■ Task description
On every line of the listing, check for "byId"; copy the lines that have it.

■ Dataset excerpts
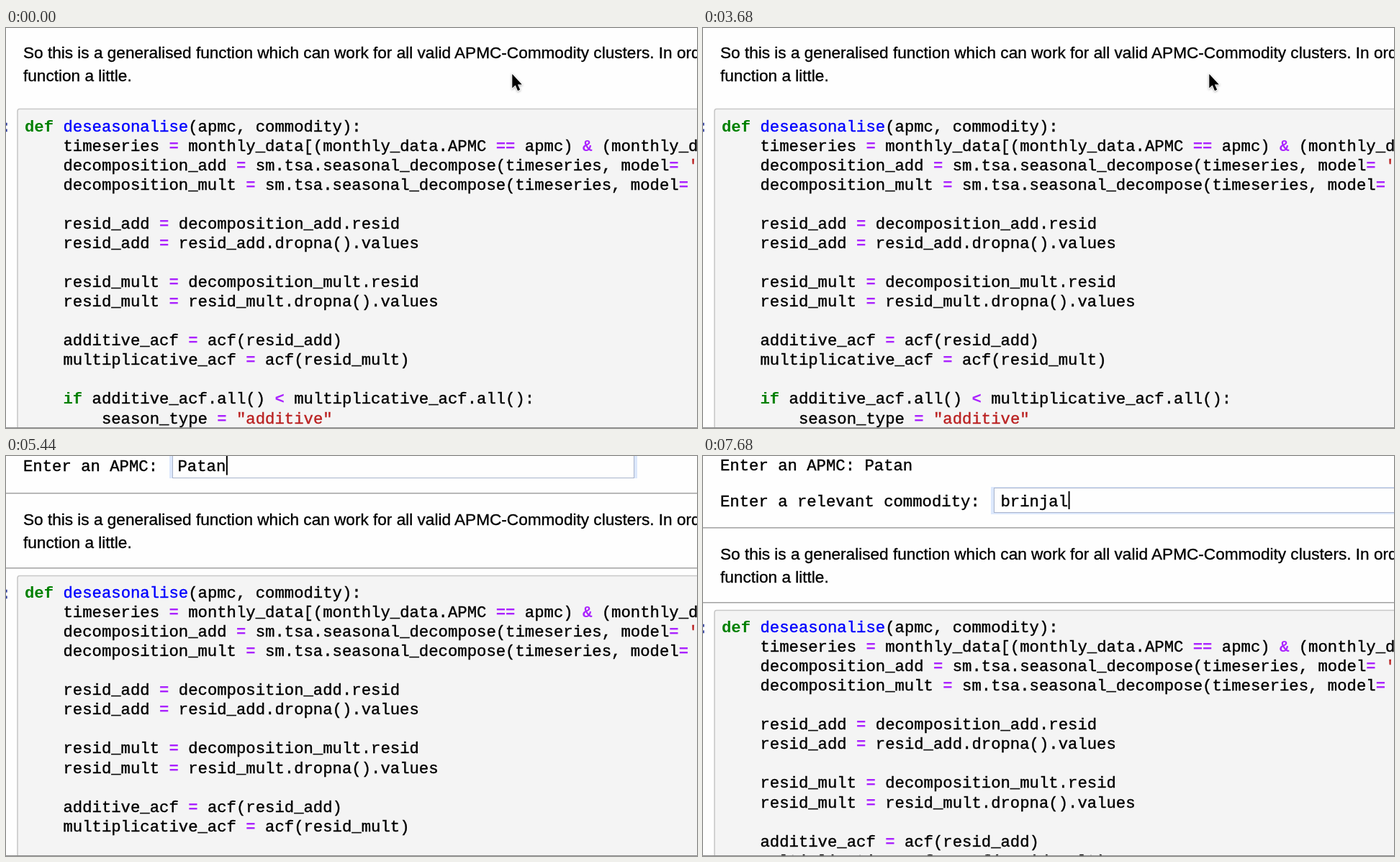
Animation of 960 by 556 pixels, one loop 8 s. Source, as an HTML page:

```html
<!DOCTYPE html>
<html lang="en">
<head>
<meta charset="utf-8">
<style>
  html, body { margin: 0; width: 100%; height: 100%; overflow: hidden; background: #fefefe; }
  svg { display: block; width: 960px; height: 556px; }
  text { white-space: pre; fill: #000; stroke: #000; }
  .mono { font: 22.28px "Liberation Mono", monospace; stroke-width: .4px; }
  .prose { font: 22.6px "Liberation Sans", sans-serif; stroke-width: .35px; }
  .keyword { fill: #008000; stroke: none; font-weight: bold; }
  .operator { fill: #a2f; stroke: none; font-weight: bold; }
  .name { fill: #00f; stroke: #00f; }
  .string { fill: #ba2121; stroke: #ba2121; }
  .prompt { fill: #303f9f; stroke: #303f9f; }
  .rule { fill: #a2a2a2; }
  .halo { fill: #dce8fc; }
  .field { fill: #fefefe; stroke: #a9b4cc; }
</style>
</head>
<body>
<svg viewBox="0 0 960 556">
  <g id="first">
    <text class="mono" x="24" y="20.5">Enter an APMC:</text>
    <rect class="halo" x="227" y="-9" width="650" height="40"/>
    <rect class="field" x="231.5" y="-5.5" width="641" height="36"/>
    <text class="mono" x="238.5" y="20.5"></text>
    <rect class="caret" y="0" width="2" height="26.5"/>
  </g>
  <g id="second">
    <text class="mono" x="24" y="19.5">Enter an APMC: Patan</text>
    <text class="mono" x="24" y="69.5">Enter a relevant commodity:</text>
    <rect class="halo" x="400" y="43" width="570" height="38"/>
    <rect class="field" x="404.5" y="44.5" width="570" height="34"/>
    <text class="mono" x="413.5" y="69.5"></text>
    <rect class="caret" y="49" width="2" height="25"/>
  </g>
  <g id="page">
    <g id="rules">
      <rect class="rule" y="-3" width="960" height="1.5"/>
      <rect class="rule" y="101" width="960" height="1.5"/>
    </g>
    <text class="prose" x="24" y="42">So this is a generalised function which can work for all valid APMC-Commodity clusters. In order to use it, change the</text>
    <text class="prose" x="24" y="74">function a little.</text>
    <rect x="16" y="112.5" width="1000" height="700" rx="3" fill="#f4f4f4" stroke="#c8c8c8" stroke-width="1.6"/>
    <text class="mono prompt" x="-6.5" y="143.5">:</text>
    <g id="code"></g>
  </g>
  <path id="pointer" d="M703.3 64V83.6L707.7 79.6 711 87.2 714.2 85.8 710.9 78.4H716.8Z"
        stroke="#fff" stroke-width="1.6" paint-order="stroke"
        style="filter: drop-shadow(0 1px 1.5px #0005)"/>
  <rect y="555" width="960" height="1" fill="#8c8c8c"/>
</svg>
<script>
const LOOP = 8000, ADVANCE = 22.28 * 0.6, LINE_HEIGHT = 27.07;

const source = `def deseasonalise(apmc, commodity):
    timeseries = monthly_data[(monthly_data.APMC == apmc) & (monthly_data.Commodity == commodity)]
    decomposition_add = sm.tsa.seasonal_decompose(timeseries, model= 'additive')
    decomposition_mult = sm.tsa.seasonal_decompose(timeseries, model= 'multiplicative')

    resid_add = decomposition_add.resid
    resid_add = resid_add.dropna().values

    resid_mult = decomposition_mult.resid
    resid_mult = resid_mult.dropna().values

    additive_acf = acf(resid_add)
    multiplicative_acf = acf(resid_mult)

    if additive_acf.all() < multiplicative_acf.all():
        season_type = "additive"`;

const tokenPattern = /(?<keyword>\b(?:def|if)\b)|(?<name>\bdeseasonalise\b)|(?<operator>[=<&]+)|(?<string>'[^']*'|"[^"]*")/g;

const byId = id => document.getElementById(id);
const show = (node, visible) => node.style.display = visible ? '' : 'none';

function svgNode(tag, attributes, content = '') {
  const node = document.createElementNS('http://www.w3.org/2000/svg', tag);
  for (const key in attributes) node.setAttribute(key, attributes[key]);
  node.textContent = content;
  return node;
}

source.split('\n').forEach((line, row) => {
  const text = svgNode('text', { class: 'mono', x: 26, y: 143.5 + row * LINE_HEIGHT });
  let end = 0;
  for (const match of line.matchAll(tokenPattern)) {
    const kind = Object.keys(match.groups).find(key => match.groups[key]);
    text.append(line.slice(end, match.index), svgNode('tspan', { class: kind }, match[0]));
    end = match.index + match[0].length;
  }
  text.append(line.slice(end));
  byId('code').append(text);
});

// Each entry is visible from start to end; the caret blinks off between the two blink times.
const entries = [
  { id: 'first', start: 3760, end: 5840, shift: 54, word: 'Patan',
    keys: [4800, 5040, 5200, 5360, 5440], blink: [4160, 4560] },
  { id: 'second', start: 5840, end: LOOP, shift: 102, word: 'brinjal',
    keys: [6800, 6960, 7120, 7280, 7440, 7600, 7680], blink: [6320, 6720] }
];
for (const entry of entries) {
  entry.group = byId(entry.id);
  entry.text = entry.group.querySelector('.field + text');
  entry.caret = entry.group.querySelector('.caret');
  entry.left = Number(entry.text.getAttribute('x'));
}

function draw(time) {
  const active = entries.find(entry => time >= entry.start && time < entry.end);
  for (const entry of entries) show(entry.group, entry === active);
  show(byId('pointer'), !active);
  show(byId('rules'), active);
  byId('page').setAttribute('transform', `translate(0 ${active ? active.shift : 0})`);
  byId('code').setAttribute('transform', `translate(0 ${active ? -0.6 : 0})`);
  if (!active) return;

  const typed = active.keys.filter(key => time >= key).length;
  const [off, on] = active.blink;
  active.text.textContent = active.word.slice(0, typed);
  active.caret.setAttribute('x', active.left + 0.5 + typed * ADVANCE);
  show(active.caret, time < off || time >= on);
}

const begin = performance.now();
function tick() {
  draw((performance.now() - begin) % LOOP);
  requestAnimationFrame(tick);
}
tick();
</script>
</body>
</html>
```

■ Task answer
const byId = id => document.getElementById(id);
  byId('code').append(text);
  entry.group = byId(entry.id);
  show(byId('pointer'), !active);
  show(byId('rules'), active);
  byId('page').setAttribute('transform', `translate(0 ${active ? active.shift : 0})`);
  byId('code').setAttribute('transform', `translate(0 ${active ? -0.6 : 0})`);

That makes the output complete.